▶ [Exercise objective]
Tally up the lines below that include the word "ellipse". Answer with the number alone.

Items from a dataset:
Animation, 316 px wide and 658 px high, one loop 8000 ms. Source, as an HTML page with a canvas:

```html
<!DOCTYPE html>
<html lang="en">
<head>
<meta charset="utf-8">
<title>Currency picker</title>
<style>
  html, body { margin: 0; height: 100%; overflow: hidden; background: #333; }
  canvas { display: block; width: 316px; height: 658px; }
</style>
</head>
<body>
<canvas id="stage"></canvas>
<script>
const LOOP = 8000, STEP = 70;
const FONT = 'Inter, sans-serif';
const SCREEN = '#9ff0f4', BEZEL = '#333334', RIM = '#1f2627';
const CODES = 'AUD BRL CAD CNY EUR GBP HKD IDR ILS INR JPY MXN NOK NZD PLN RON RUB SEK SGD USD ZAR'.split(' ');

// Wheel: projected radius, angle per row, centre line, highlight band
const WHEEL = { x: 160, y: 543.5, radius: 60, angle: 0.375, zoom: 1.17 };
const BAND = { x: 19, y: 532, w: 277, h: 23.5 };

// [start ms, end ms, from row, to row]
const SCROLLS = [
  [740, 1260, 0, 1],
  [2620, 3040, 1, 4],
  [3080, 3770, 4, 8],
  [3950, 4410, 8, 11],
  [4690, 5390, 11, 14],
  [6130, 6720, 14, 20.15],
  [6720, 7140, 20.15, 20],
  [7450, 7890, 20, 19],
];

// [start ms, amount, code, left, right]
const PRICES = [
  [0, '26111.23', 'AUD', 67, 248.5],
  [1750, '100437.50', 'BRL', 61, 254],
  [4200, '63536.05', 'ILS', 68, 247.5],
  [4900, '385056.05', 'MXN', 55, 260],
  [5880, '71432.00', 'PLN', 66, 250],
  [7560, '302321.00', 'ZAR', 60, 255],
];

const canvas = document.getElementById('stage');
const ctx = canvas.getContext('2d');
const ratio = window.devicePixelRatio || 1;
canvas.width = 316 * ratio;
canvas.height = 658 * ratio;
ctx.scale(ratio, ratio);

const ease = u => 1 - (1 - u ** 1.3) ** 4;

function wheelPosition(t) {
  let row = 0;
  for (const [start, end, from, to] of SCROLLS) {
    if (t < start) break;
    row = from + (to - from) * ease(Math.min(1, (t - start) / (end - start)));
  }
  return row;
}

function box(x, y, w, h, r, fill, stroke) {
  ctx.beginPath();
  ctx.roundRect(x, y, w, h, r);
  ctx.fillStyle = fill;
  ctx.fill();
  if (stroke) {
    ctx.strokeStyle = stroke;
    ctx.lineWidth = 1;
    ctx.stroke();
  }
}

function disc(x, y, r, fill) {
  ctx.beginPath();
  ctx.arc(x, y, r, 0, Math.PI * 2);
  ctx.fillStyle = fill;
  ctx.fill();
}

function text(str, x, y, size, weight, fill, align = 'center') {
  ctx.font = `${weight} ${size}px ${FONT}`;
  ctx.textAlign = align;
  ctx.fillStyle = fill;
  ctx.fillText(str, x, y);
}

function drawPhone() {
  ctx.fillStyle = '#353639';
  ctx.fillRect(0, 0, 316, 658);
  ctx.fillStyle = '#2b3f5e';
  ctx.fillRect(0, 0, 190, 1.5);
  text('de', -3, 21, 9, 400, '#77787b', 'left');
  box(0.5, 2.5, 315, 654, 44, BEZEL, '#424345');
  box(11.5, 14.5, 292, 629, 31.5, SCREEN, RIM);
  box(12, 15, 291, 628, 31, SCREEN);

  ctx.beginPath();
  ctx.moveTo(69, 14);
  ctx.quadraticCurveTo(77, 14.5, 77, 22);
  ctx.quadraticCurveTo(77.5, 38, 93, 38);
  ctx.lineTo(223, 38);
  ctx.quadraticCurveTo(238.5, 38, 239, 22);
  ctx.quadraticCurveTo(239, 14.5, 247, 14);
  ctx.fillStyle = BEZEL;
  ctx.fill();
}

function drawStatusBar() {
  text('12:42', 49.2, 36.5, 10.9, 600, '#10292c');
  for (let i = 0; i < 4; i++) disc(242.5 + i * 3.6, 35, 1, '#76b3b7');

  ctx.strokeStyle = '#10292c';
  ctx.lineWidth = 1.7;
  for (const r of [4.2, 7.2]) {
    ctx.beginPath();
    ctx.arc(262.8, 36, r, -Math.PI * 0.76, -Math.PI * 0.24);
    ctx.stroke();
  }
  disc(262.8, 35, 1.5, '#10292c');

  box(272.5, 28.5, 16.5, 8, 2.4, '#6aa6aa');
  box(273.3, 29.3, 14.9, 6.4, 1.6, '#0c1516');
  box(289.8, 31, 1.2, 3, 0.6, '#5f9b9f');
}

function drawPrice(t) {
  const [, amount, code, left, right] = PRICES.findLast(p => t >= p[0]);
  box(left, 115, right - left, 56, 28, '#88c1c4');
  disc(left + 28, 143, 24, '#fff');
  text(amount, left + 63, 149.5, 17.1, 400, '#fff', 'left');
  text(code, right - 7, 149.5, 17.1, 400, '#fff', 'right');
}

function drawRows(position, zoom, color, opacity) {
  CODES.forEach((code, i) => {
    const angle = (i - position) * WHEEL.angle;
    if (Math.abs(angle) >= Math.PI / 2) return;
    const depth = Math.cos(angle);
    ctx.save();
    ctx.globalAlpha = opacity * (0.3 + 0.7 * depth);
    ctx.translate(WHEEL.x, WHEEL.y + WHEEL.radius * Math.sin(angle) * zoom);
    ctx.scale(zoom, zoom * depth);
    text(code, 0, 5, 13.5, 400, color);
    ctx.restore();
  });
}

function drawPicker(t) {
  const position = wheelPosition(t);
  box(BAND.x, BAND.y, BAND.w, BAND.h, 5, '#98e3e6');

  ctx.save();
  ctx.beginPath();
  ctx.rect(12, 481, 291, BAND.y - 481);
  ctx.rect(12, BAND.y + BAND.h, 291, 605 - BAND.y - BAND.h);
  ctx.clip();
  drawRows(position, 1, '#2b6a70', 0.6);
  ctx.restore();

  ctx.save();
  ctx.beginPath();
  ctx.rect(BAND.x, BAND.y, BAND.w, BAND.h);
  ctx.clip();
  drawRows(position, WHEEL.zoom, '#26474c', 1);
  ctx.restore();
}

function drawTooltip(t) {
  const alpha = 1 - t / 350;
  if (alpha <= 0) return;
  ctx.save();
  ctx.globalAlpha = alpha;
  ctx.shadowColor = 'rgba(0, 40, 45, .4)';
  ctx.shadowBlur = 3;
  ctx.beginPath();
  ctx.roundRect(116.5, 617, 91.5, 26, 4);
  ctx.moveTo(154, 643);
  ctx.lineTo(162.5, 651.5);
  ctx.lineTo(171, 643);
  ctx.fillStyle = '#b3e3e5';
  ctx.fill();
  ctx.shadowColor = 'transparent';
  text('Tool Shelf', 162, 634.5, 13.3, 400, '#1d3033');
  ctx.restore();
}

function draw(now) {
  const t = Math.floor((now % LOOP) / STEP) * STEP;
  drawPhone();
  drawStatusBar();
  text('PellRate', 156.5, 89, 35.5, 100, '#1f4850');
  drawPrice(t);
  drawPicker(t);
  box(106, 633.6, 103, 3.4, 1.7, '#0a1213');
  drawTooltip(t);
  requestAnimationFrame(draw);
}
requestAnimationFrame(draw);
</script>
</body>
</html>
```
* * *
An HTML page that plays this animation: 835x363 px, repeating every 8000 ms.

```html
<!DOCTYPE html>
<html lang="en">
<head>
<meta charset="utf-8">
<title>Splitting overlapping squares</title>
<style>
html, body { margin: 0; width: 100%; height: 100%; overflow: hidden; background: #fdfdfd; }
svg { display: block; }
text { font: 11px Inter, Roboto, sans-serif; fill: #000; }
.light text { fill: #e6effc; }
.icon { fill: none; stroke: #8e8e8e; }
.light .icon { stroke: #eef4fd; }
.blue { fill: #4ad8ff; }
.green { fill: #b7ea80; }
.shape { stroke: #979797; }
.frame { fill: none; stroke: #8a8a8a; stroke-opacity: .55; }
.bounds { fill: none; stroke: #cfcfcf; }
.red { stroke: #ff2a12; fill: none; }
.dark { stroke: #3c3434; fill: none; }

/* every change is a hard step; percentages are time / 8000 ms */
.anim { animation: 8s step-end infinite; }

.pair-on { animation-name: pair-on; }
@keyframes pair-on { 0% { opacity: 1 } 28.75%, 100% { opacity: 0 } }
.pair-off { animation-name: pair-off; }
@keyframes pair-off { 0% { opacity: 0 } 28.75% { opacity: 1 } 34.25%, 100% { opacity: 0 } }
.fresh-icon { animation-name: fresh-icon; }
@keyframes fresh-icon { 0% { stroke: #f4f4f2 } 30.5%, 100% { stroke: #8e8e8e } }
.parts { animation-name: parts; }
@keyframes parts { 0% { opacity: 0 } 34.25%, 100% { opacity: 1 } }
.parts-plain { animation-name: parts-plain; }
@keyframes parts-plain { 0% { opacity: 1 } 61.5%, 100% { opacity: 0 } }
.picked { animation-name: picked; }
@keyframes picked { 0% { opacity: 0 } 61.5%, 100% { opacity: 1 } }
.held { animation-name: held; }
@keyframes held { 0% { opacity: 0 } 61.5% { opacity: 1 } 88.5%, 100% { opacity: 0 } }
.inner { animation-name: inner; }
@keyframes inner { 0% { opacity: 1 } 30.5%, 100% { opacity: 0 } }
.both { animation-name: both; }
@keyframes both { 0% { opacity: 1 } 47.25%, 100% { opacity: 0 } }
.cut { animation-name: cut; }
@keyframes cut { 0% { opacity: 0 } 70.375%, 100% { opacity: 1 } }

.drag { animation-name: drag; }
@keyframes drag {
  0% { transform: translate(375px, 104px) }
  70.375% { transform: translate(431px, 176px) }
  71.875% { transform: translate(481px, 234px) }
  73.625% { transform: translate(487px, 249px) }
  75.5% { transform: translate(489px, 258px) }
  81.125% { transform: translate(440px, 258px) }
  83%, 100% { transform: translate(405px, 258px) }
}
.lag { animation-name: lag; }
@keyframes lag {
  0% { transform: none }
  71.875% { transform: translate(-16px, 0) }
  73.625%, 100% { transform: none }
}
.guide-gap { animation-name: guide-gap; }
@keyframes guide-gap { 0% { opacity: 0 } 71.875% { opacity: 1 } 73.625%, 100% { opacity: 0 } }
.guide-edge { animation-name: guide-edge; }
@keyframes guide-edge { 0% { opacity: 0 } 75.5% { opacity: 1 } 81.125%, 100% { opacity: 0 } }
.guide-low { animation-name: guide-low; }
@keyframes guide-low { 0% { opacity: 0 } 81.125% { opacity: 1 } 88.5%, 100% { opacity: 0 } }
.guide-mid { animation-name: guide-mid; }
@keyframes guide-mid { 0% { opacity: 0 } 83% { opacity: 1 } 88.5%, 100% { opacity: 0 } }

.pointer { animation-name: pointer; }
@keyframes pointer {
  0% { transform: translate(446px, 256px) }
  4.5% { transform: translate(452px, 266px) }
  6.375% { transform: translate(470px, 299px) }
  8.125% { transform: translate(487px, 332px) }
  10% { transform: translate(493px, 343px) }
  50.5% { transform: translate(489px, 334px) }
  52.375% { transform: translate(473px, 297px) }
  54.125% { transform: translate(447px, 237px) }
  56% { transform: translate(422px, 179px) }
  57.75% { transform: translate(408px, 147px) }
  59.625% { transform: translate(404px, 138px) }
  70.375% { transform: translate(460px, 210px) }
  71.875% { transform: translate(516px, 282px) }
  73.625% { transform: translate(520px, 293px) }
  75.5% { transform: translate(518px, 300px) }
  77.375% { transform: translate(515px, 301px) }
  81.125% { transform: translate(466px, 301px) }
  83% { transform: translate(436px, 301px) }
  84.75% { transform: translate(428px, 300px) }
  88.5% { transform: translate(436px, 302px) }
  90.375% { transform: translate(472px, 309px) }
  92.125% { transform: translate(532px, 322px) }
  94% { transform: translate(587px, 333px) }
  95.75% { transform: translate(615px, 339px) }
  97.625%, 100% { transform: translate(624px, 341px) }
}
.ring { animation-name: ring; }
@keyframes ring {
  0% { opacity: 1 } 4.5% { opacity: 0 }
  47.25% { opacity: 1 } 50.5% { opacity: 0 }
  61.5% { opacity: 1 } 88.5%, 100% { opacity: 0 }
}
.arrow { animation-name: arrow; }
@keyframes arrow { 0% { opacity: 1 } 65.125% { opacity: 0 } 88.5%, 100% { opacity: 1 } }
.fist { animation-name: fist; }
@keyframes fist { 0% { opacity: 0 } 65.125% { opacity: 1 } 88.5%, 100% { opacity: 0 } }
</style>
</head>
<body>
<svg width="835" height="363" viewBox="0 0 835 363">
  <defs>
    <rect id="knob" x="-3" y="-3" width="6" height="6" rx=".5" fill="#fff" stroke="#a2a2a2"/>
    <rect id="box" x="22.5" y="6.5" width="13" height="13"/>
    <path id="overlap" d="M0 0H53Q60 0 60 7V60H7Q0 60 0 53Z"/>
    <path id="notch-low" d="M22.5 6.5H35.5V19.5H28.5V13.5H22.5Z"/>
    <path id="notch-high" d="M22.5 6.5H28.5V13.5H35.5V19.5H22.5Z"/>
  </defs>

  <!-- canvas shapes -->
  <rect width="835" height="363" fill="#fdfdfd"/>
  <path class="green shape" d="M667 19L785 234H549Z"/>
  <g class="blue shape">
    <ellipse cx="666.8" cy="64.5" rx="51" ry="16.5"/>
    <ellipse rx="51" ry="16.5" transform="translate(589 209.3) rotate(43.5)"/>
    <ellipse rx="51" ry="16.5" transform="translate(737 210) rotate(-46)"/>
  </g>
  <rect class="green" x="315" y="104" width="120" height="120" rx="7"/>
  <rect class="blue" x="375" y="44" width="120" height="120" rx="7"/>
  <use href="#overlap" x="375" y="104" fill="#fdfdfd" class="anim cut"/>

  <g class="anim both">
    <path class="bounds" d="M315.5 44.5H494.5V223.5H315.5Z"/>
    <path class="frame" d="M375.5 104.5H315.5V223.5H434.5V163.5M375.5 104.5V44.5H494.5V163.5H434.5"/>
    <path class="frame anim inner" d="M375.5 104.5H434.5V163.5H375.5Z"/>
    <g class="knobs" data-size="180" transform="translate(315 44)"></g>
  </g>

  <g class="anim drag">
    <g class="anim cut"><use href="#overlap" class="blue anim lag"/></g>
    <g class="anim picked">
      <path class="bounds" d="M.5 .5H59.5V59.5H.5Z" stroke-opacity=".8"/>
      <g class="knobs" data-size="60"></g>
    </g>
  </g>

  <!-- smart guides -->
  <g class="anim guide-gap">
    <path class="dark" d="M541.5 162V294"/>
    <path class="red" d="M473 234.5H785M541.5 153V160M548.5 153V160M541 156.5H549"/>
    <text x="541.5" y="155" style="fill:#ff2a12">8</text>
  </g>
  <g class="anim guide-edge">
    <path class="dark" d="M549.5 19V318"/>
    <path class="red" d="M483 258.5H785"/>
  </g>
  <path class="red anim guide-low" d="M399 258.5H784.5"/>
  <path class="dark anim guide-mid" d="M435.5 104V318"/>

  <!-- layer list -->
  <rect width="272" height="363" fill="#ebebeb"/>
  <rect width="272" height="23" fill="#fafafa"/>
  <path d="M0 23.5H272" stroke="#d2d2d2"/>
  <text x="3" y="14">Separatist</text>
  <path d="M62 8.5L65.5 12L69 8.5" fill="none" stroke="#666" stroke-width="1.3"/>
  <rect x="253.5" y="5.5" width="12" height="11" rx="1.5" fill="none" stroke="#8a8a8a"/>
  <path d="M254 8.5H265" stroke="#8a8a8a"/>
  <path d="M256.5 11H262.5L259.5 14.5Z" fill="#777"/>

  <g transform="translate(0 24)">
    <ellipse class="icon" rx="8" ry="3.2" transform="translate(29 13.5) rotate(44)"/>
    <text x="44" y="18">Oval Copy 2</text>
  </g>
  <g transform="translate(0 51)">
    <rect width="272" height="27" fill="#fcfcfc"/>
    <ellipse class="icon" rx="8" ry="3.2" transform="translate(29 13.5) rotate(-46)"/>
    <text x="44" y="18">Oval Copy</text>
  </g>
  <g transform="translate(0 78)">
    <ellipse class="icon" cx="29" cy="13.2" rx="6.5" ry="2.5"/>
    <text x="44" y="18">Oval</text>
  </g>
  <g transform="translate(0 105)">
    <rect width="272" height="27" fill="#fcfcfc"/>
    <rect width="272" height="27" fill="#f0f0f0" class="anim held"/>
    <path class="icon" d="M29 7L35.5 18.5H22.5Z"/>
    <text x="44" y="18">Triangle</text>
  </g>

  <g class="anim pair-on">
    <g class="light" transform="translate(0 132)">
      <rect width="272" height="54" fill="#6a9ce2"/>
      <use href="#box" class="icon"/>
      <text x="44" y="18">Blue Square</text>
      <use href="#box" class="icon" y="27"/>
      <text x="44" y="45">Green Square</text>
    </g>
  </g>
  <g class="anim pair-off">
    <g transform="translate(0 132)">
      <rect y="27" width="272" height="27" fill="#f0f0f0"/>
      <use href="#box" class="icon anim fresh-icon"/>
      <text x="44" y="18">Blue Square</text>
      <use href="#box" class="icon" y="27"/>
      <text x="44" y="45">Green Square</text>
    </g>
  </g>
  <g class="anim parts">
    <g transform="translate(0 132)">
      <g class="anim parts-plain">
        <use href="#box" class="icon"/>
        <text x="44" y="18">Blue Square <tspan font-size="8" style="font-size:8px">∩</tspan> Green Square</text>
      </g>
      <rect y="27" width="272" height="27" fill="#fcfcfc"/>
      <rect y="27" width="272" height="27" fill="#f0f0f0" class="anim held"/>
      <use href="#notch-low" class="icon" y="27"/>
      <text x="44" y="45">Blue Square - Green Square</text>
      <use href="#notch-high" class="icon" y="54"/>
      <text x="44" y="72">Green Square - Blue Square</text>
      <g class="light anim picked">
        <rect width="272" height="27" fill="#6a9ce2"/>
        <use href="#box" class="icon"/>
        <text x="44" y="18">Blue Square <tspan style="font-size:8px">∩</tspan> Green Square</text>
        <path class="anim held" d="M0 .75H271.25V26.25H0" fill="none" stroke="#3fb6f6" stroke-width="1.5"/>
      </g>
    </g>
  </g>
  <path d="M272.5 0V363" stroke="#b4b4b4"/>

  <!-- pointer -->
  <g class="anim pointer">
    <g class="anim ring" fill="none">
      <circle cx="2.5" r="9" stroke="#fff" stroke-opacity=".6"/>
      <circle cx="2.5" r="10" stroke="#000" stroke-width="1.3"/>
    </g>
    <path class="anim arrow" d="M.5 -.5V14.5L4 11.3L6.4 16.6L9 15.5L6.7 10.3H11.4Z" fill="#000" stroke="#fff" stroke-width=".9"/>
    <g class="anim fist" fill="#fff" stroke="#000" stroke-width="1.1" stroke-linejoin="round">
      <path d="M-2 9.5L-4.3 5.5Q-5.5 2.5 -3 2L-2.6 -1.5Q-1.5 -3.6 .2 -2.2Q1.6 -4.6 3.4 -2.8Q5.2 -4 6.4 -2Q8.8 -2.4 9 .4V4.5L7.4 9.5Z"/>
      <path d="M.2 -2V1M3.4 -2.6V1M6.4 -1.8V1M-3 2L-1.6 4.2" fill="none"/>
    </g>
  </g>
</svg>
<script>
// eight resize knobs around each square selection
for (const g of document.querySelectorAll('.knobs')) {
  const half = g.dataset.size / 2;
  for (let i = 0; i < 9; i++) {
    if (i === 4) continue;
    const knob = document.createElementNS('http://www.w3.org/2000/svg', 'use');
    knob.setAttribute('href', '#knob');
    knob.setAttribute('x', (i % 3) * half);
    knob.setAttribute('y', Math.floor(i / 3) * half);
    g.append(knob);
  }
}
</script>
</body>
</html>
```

▶ [Result]
6